Dahomey 2024

Directed by Mati Diop Visions

In 2021, 26 plundered artefacts from the Kingdom of Dahomey are returned to the modern day nation of Benin. Mati Diop’s dreamlike documentary skilfully examines the debate surrounding the repatriation of stolen cultural treasures.

Aug 08

Hollywood Avondale

Aug 10

The Civic

France In English, Fon and French with English subtitles
68 minutes
documentary film exempt from NZ Classification labelling requirements



Eve Robin, Judith Lou Levy, Mati Diop


Joséphine Drouin-Viallard


Gabriel Gonzalez


Wally Badarou, Dean Blunt


Gildas Adannou, Habib Ahandessi, Joséa Guedje


Berlin, Sydney 2024


Best Film, Berlin International Film Festival 2024


Return to Africa. Casting a fascinating cinematic spell, Mati Diop, winner of the Cannes Grand Prix in 2019 with Atlantics, brings to life and gives voice to an ancient statue of King Gezo, ruler of the Kingdom of Dahomey, in Dahomey, winner of the Golden Bear at the 2024 Berlin Film Festival. 
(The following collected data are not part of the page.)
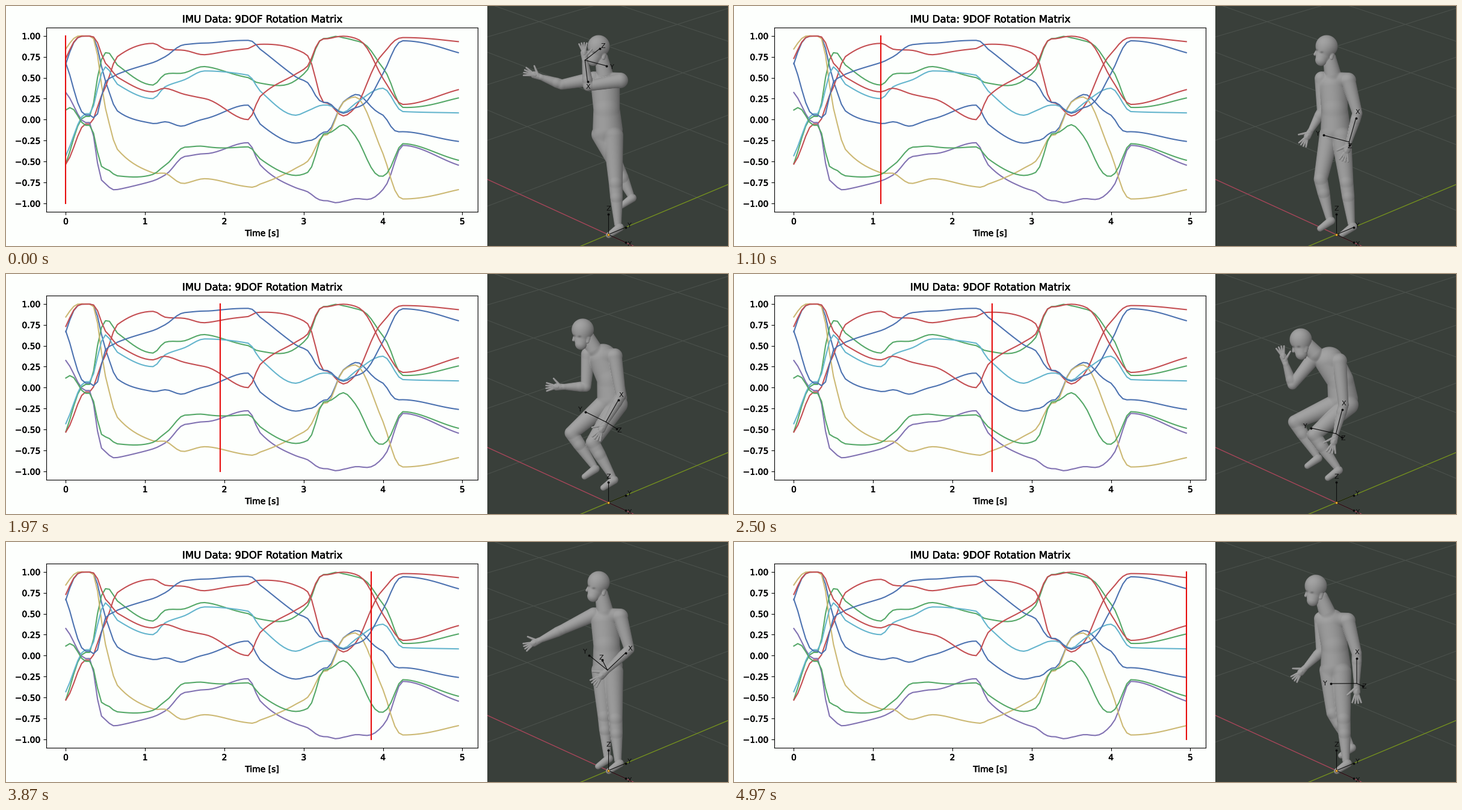
Animation of 1200x400 px, one loop 5010 ms. Source, as a matplotlib script:

```python
import numpy as np
import matplotlib.pyplot as plt
from matplotlib.animation import FuncAnimation
from matplotlib.patheffects import withStroke

STEPS, DT = 100, 0.05
FRAMES, INTERVAL = 167, 30
TIMES = np.arange(STEPS) * DT


def smooth(t, knots, vals):
    """Monotone cubic through the given points, held flat outside."""
    k, v = np.asarray(knots, float), np.asarray(vals, float)
    t = np.clip(t, k[0], k[-1])
    h = np.diff(k)
    s = np.diff(v) / h
    a, b = s[:-1], s[1:]
    up = a * b > 0
    m = np.zeros(len(v))
    m[1:-1][up] = 2 * (a * b)[up] / (a + b)[up]
    m[0], m[-1] = s[0], s[-1]
    i = np.clip(np.searchsorted(k, t, "right") - 1, 0, len(k) - 2)
    u = (t - k[i]) / h[i]
    return (v[i] * (1 + 2 * u) * (1 - u) ** 2 + m[i] * h[i] * u * (1 - u) ** 2
            + v[i + 1] * u * u * (3 - 2 * u) + m[i + 1] * h[i] * u * u * (u - 1))


def ease(t, start, end):
    u = np.clip((t - start) / (end - start), 0, 1)
    return u * u * (3 - 2 * u)


def bump(t, start, peak, end):
    return ease(t, start, peak) * (1 - ease(t, peak, end))


# --- sensor orientation: time, heading, pitch, roll in degrees ---
ORIENTATION = [
    (0, 69, -25.5, -36), (.25, 92, 4, -3), (.3, 92, 4, -3), (.5, 170, 39, 30),
    (.65, 203, 25, 56), (1.1, 221, 14.5, 70), (1.25, 224, 23, 66),
    (1.5, 240, 28.5, 70), (1.75, 240, 35.5, 72), (2.3, 251, 32, 90),
    (2.45, 235, 20, 73), (2.9, 215.5, 3, 57), (3.05, 210, 6, 50),
    (3.25, 191, 10, 12), (3.3, 190.5, 10, 11.5), (3.5, 168, 5, 2.5),
    (3.65, 164, 11, 8.5), (4, 206, 22, 58), (4.25, 252, 5.5, 79.5),
    (4.95, 237, 4.6, 69),
]


def rotation(t):
    """Rows are the sensor's X, Y and Z axes in world space."""
    knots, *angles = np.transpose(ORIENTATION)
    head, pitch, roll = (np.radians(smooth(t, knots, a)) for a in angles)
    ch, sh, cp, sp = np.cos(head), np.sin(head), np.cos(pitch), np.sin(pitch)
    y = np.stack([cp * ch, cp * sh, sp])
    side = np.stack([sh, -ch, 0 * sp])
    up = np.stack([-sp * ch, -sp * sh, cp])
    x = np.cos(roll) * side + np.sin(roll) * up
    z = np.cos(roll) * up - np.sin(roll) * side
    return np.stack([x, y, z]).transpose(2, 0, 1)


MATRIX = rotation(TIMES)
PALETTE = ("#4c72b0", "#55a868", "#c44e52", "#8172b2", "#ccb974", "#64b5cd")

# --- scene projection ---
ORIGIN = np.array([1001.0, 381.0])
UNIT = np.array([[31, 14], [31, -13], [0, -37]])
SENSOR = MATRIX @ UNIT


def floor(x, y):
    px = 155 * (x + y), 71 * x - 65 * y
    return ORIGIN + np.array(px) / (1 + 0.05 * (y - x))


# --- body pose: x, y on screen and depth towards the viewer ---
KEYS = [0, .7, 1.5, 2.5, 3.2, 3.85, 4.95]
R_WRIST = [(890, 119), (970, 204), (943, 207), (917, 150), (932, 121), (889, 163), (951, 208)]
R_ANKLE = [(1038, 315), (993, 360), (986, 340), (968, 302), (1006, 340), (999, 356), (1024, 338)]


def vec(*c):
    return np.array(c, float)


def mix(a, b, u):
    return a + (b - a) * u


def key_point(t, points, z):
    x, y = np.transpose(points)
    return vec(smooth(t, KEYS, x), smooth(t, KEYS, y), z)


def bend(a, b, la, lb, side):
    """Middle joint of a two-bone limb from a to b."""
    d = np.hypot(*(b - a)[:2])
    along = (d * d + la * la - lb * lb) / (2 * d)
    out = side * np.sqrt(max(la * la - along * along, 0))
    ux, uy = (b - a)[:2] / d
    return mix(a, b, along / d) + vec(-uy, ux, 0) * out


def extend(a, b, size):
    return b + (b - a) * size / np.hypot(*(b - a)[:2])


def knee(hip, ankle):
    # a leg trailing away from the viewer looks straighter
    trail = np.clip((ankle[0] - hip[0]) / 45, 0, 1)
    return bend(hip, ankle, 76, 66, 1 - trail ** 2) + vec(0, 0, 6)


def pose(step):
    t = TIMES[step]
    crouch, bow = bump(t, 1.2, 2.5, 3.15), ease(t, 4, 4.95)
    stride = bump(t, 0, .7, 1.4)
    p = {}
    p["skull"] = vec(985, 67, 10) + crouch * vec(-43, 42, 0) + bow * vec(-18, 6, 0)
    p["chin"] = p["skull"] + vec(-9, 23, 0) + crouch * vec(10, 1, 0) + bow * vec(4, 1, 0)
    p["neck"] = p["skull"] + vec(10, 41, -10) + crouch * vec(14, -23, 0) + bow * vec(9, -2, 0)
    p["pelvis"] = vec(1000, 206, 0) + crouch * vec(12, 2, 0)
    for name, u in (("chest", 0.25), ("waist", 0.65)):
        p[name] = mix(p["neck"], p["pelvis"], u) + crouch * vec(12, -2, 0) + bow * vec(3, 0, 0)

    shift = crouch * vec(14, 2, 0) + bow * vec(8, 3, 0)
    p["r_sh"] = p["neck"] + vec(-18, 13, -4) + shift
    p["r_wr"] = key_point(t, R_WRIST, -10)
    p["r_el"] = bend(p["r_sh"], p["r_wr"], 54, 36, -1) - vec(0, 0, 5)
    p["r_tip"] = extend(p["r_el"], p["r_wr"], 31)

    fore = SENSOR[step, 0]
    lift = np.clip(fore[1] / 36, 0, 1)
    p["l_sh"] = p["neck"] + vec(26, 16, 8) + shift
    p["l_el"] = (p["l_sh"] + mix(vec(15, 55, 18), vec(-54, 9, 18), lift)
                 + crouch * vec(-8, 18, 0))
    p["l_wr"] = p["l_el"] - vec(*1.2 * fore, -8)
    p["l_tip"] = p["l_wr"] - vec(*0.82 * fore, -2)

    p["l_hip"], p["r_hip"] = p["pelvis"] + vec(9, 10, 2), p["pelvis"] + vec(-10, 8, -3)
    p["l_ank"] = vec(1017, 364, 8) + crouch * vec(-15, -42, 0) + stride * vec(23, -4, 0)
    p["r_ank"] = key_point(t, R_ANKLE, -10)
    for s in "lr":
        p[s + "_knee"] = knee(p[s + "_hip"], p[s + "_ank"])
        p[s + "_toe"] = p[s + "_ank"] + vec(-15, 18, 5)
    return p


# --- soft shaded body ---
X0, X1, Y0, Y1 = 830, 1080, 36, 400
GY, GX = np.mgrid[Y0:Y1, X0:X1] + 0.5
LIGHT = np.array([-0.35, -0.45, 0.8]) / np.linalg.norm([0.35, 0.45, 0.8])
BLEND = 10


class Clay:
    def __init__(self):
        self.depth = np.full(GX.shape, -1e3)
        self.normal = np.zeros((3,) + GX.shape)
        self.alpha = np.zeros(GX.shape)

    def limb(self, a, b, ra, rb, flat=1.0):
        """Rounded, tapered segment from a to b."""
        lo = np.minimum(a[:2] - ra, b[:2] - rb).astype(int) - 2 - (X0, Y0)
        hi = np.maximum(a[:2] + ra, b[:2] + rb).astype(int) + 3 - (X0, Y0)
        (x0, y0), (x1, y1) = np.maximum(lo, 0), np.maximum(hi, 0)
        box = (slice(y0, y1), slice(x0, x1))
        gx, gy = GX[box] - a[0], GY[box] - a[1]
        if gx.size == 0:
            return
        dx, dy, dz = b - a
        t = np.clip((gx * dx + gy * dy) / max(dx * dx + dy * dy, 1e-6), 0, 1)
        r = ra + (rb - ra) * t
        ex, ey = (gx - dx * t) / r, (gy - dy * t) / r
        q = ex * ex + ey * ey
        nz = np.sqrt(np.clip(1 - q, 0, 1))
        z = a[2] + dz * t + flat * r * nz
        cover = np.clip((1 - np.sqrt(q)) * r + 0.5, 0, 1)
        old = self.depth[box]
        s = np.clip((z - old) / BLEND + 0.5, 0, 1)
        w = cover * s * s * (3 - 2 * s)
        for n, e in zip(self.normal, (ex, ey, nz)):
            n[box] += w * (e - n[box])
        self.depth[box] = np.where(cover > 0.5, np.maximum(old, z), old)
        self.alpha[box] = np.maximum(self.alpha[box], cover)

    def chain(self, points, radii, flat=1.0):
        for a, b, ra, rb in zip(points, points[1:], radii, radii[1:]):
            self.limb(a, b, ra, rb, flat)

    def hand(self, wrist, tip):
        v = tip - wrist
        palm = mix(wrist, tip, 0.42)
        self.limb(wrist, palm, 5, 6, 0.7)

        def finger(start, angle, size):
            c, s = np.cos(angle), np.sin(angle)
            d = vec(c * v[0] - s * v[1], s * v[0] + c * v[1], v[2])
            self.limb(start, start + d * size, 2.6, 1.5)

        for angle in (-0.36, -0.12, 0.12, 0.36):
            finger(mix(wrist, palm, 0.85), angle, 0.62)
        finger(mix(wrist, palm, 0.4), 0.85, 0.6)

    def image(self, eyes):
        n = self.normal / np.maximum(np.sqrt((self.normal ** 2).sum(0)), 1e-6)
        lit = 0.5 + 0.5 * np.tensordot(LIGHT, n, 1)
        shade = 0.25 + 0.39 * lit ** 1.5
        for x, y in eyes:
            spot = np.exp(-((GX - x) / 3) ** 2 - ((GY - y) / 1.8) ** 2)
            shade -= 0.14 * spot * (self.depth < 30)
        rgba = np.stack([shade, shade, shade, self.alpha], axis=-1)
        return (np.clip(rgba, 0, 1) * 255).astype(np.uint8)


def body(step):
    p, clay = pose(step), Clay()
    clay.chain([p["chest"], p["waist"], p["pelvis"]], [24, 22, 25], 0.6)
    clay.limb(p["r_sh"], p["l_sh"], 12, 13, 0.8)
    clay.limb(p["neck"] + vec(0, 6, 0), mix(p["skull"], p["neck"], 0.5), 14, 11)

    skull, chin = p["skull"], p["chin"]
    v = chin - skull
    front = vec(-v[1], v[0], 0) / np.hypot(v[0], v[1])
    clay.limb(skull, skull, 18.5, 18.5)
    clay.limb(mix(skull, chin, 0.3), chin, 16, 10)
    clay.limb(mix(skull, chin, 0.5) + front * 13, mix(skull, chin, 0.8) + front * 13, 1.5, 2.5)
    clay.limb(skull + vec(9, 14, 6), skull + vec(8, 20, 6), 4, 3)
    eyes = [(mix(skull, chin, 0.5) + front * f)[:2] for f in (4, 14)]

    for side in "rl":
        j = {k: p[f"{side}_{k}"] for k in
             ("sh", "el", "wr", "tip", "hip", "knee", "ank", "toe")}
        clay.chain([j["hip"], j["knee"], mix(j["knee"], j["ank"], 0.35), j["ank"]],
                   [17, 11.5, 10.5, 6], 0.85)
        clay.chain([j["ank"] + vec(3, 5, 0), j["toe"]], [7, 5])
        clay.chain([j["sh"], j["el"], mix(j["el"], j["wr"], 0.25), j["wr"]],
                   [12, 8.5, 8.5, 5])
        clay.hand(j["wr"], j["tip"])
    return clay.image(eyes)


BODIES = [body(s) for s in range(STEPS)]

# --- figure ---
fig = plt.figure(figsize=(12, 4), dpi=100, facecolor="#fdfffd")

chart = fig.add_axes([66.8 / 1200, 57 / 400, 717.6 / 1200, 307.3 / 400],
                     facecolor="#fdfffd")
for i, curve in enumerate(MATRIX.reshape(STEPS, 9).T):
    chart.plot(TIMES, curve, color=PALETTE[i % len(PALETTE)], lw=1.5)
cursor, = chart.plot([0, 0], [-1, 1], color="#e60c0c", lw=1.5, zorder=12)
chart.set(title="IMU Data: 9DOF Rotation Matrix", xlabel="Time [s]",
          xticks=range(6), yticks=np.arange(-1, 1.01, 0.25),
          xlim=(-0.2475, 5.1975), ylim=(-1.1, 1.1))
for label in [chart.title, chart.xaxis.label,
              *chart.get_xticklabels(), *chart.get_yticklabels()]:
    label.set_path_effects([withStroke(linewidth=0.4, foreground="black")])

scene = fig.add_axes([800 / 1200, 0, 400 / 1200, 1], facecolor="#393f3a")


def floor_line(a, b, color, lw):
    scene.plot(*np.transpose([floor(*a), floor(*b)]), color=color, lw=lw, zorder=1)


for i in range(1, 9):
    floor_line((-12, i), (2, i), "#4b514c", 0.8)
    floor_line((-i, -2), (-i, 12), "#4b514c", 0.8)
floor_line((-12, 0), (2, 0), "#a8465a", 1)
floor_line((0, -2), (0, 12), "#74901f", 1)

figure = scene.imshow(BODIES[0], extent=(X0, X1, Y1, Y0), aspect="auto",
                      interpolation="nearest", zorder=2)


def make_gizmo():
    lines = [scene.plot([], [], color="#0c0c0c", lw=0.8, marker="o", ms=1.8,
                        markevery=[1], zorder=3)[0] for _ in range(3)]
    labels = [scene.text(0, 0, c, fontsize=8, color="#0c0c0c", ha="center",
                         va="center", zorder=4, clip_on=True) for c in "XYZ"]
    return lines, labels


def place(gizmo, at, axes):
    for line, label, v in zip(*gizmo, axes):
        line.set_data(*np.transpose([at, at + v]))
        label.set_position(at + 1.24 * v)


place(make_gizmo(), ORIGIN, UNIT * 0.93)
wrist_gizmo = make_gizmo()
scene.plot(*ORIGIN, "o", ms=3, color="#e8a530", mec="#3a2a10", mew=0.4, zorder=5)
scene.set(xlim=(800, 1200), ylim=(400, 0), xticks=[], yticks=[])
for spine in scene.spines.values():
    spine.set_visible(False)


def draw(frame):
    # samples alternate between 70 ms and 30 ms holds
    tens, rest = divmod(frame * INTERVAL + 20, 100)
    step = min(2 * tens + (rest >= 70), STEPS - 1)
    cursor.set_xdata([TIMES[step]] * 2)
    figure.set_data(BODIES[step])
    place(wrist_gizmo, pose(step)["l_wr"][:2], SENSOR[step])
    return cursor, figure


anim = FuncAnimation(fig, draw, frames=FRAMES, interval=INTERVAL,
                     repeat=True, repeat_delay=0, blit=False)
plt.show()
```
French colonial soldiers purloined the wooden artifact, together with another 25 sculptures, in 1892. In 2021, the French government returned the treasure to what today is the Republic of Benin. With her deceptively straightforward documentary, Diop chronicles the journey home of these symbols from the trauma of colonialism.  

As the royal treasures of Dahomey surge from the vaults of a French museum, as if from a crypt, they are almost sacredly cleansed and placed in craters, while the charismatic and cavernous voice of King Gezo lyrically and ironically muses on their fate, as if he were a griot, a traditional West African storyteller. When the sculptures reach Benin, Diop switches from the voice of King Gezo, emblem of a stolen past, steeped in myth and intangible wonder, to the surprising polyphony of a thought-provoking debate among university students, who passionately reflect on the meaning of this repatriation. Far from staid academic discourse, Mati Diop’s Dahomey provides a lucid and nuanced contribution to the debate on post-colonialism, in Africa and everywhere. — Paolo Bertolin 

“At just over an hour, Diop’s strange, captivating and rigorously intellectual film leaves a mighty impression well beyond its compact length. Joséphine Drouin-Viallard’s intimately attentive cinematography leads us from meditative darkness up to the stars and back to earth in the glorious sunshine illuminating Benin’s magnificently attired citizens. Musing on destiny, place and belonging, it spans centuries in the blink of a statue’s eye. Composers Wally Badarou and Dean Blunt’s heartful score rumbles like that statue’s call in a film as rich in ideas as any king’s treasure.” — Stephen A. Russell, Time Out